Since 1993, minoxidil has been the most successful topical treatment for hair loss in both men and women, yet its exact mechanism of action remains unknown.
A 2004 review of minoxidil’s possible mechanisms of action (A.G. Messenger & J. Rundegren, 2004) suggests that the best evidence supports the idea that minoxidil causes hair follicles in the later phases of their resting phase (telogen) to shift prematurely into an active growth phase (anagen) sooner than they otherwise would; this causes rapid increase in hair growth. They also found good evidence that minoxidil works to thicken the hair by increasing hair diameter.
While minoxidil’s effects on other critical factors known to affect hair growth — such as cell proliferation, collagen synthesis, vascular endothelial growth factor and prostaglandin synthesis — remain uncertain, more recent research has found evidence that it may also suppress the androgen-androgen receptor responsible for androgenetic alopecia (Cheng-Lung Hsu, Jai-Shin Liu,An-Chi Lin, Chih-Hsun Yang, Wen-Hung Chung, & Wen-Guey Wu, 2014).
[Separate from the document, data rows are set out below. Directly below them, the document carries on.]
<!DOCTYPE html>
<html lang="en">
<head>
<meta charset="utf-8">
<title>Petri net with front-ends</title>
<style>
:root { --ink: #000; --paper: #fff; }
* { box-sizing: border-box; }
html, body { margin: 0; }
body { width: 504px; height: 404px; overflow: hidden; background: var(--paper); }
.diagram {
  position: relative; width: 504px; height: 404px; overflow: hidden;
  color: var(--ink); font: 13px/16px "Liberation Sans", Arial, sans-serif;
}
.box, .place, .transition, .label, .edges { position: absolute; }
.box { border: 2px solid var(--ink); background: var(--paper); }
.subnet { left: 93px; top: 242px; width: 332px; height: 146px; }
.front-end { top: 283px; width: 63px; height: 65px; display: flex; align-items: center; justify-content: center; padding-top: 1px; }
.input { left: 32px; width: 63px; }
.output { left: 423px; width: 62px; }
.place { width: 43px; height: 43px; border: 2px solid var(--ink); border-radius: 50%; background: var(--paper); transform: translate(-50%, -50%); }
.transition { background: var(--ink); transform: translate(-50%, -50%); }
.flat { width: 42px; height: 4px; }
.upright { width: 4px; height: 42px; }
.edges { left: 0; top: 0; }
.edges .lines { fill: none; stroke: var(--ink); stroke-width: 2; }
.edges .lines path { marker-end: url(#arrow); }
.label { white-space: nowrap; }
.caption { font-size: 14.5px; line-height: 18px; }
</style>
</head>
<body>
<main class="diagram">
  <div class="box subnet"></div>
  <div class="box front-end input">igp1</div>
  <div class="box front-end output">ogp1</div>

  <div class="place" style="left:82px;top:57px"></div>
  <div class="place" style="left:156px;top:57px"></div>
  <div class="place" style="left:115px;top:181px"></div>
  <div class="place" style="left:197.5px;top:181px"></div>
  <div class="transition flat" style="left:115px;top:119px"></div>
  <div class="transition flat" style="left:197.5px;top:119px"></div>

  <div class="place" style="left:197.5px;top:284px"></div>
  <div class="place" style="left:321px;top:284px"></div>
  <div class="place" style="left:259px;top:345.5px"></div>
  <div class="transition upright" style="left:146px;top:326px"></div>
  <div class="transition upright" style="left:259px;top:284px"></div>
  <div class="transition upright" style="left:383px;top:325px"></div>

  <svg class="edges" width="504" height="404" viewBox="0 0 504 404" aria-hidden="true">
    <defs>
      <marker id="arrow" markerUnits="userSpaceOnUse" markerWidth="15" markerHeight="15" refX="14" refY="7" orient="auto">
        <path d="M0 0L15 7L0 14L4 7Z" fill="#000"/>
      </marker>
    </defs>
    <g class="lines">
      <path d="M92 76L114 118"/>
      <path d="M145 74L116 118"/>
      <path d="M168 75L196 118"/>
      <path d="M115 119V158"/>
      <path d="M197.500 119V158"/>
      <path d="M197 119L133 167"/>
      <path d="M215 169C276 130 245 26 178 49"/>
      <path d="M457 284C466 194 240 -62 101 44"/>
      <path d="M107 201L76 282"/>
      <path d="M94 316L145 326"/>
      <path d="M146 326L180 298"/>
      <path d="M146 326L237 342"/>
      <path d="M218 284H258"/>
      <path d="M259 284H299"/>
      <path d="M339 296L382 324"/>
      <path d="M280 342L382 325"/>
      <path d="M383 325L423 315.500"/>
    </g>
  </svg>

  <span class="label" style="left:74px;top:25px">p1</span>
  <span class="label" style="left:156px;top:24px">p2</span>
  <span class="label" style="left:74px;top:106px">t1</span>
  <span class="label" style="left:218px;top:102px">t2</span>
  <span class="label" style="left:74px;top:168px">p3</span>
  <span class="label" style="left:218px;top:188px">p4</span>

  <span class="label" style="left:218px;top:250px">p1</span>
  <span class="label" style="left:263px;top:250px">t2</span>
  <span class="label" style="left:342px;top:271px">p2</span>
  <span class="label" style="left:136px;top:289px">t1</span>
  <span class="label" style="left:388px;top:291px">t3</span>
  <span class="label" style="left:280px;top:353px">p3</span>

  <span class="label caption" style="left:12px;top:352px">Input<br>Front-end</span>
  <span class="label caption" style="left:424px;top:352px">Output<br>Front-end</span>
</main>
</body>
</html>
Understanding minoxidil’s exact mechanism of action remains today an important line of research both for the development of better hair loss treatments and for a better understanding of the biology of hair growth.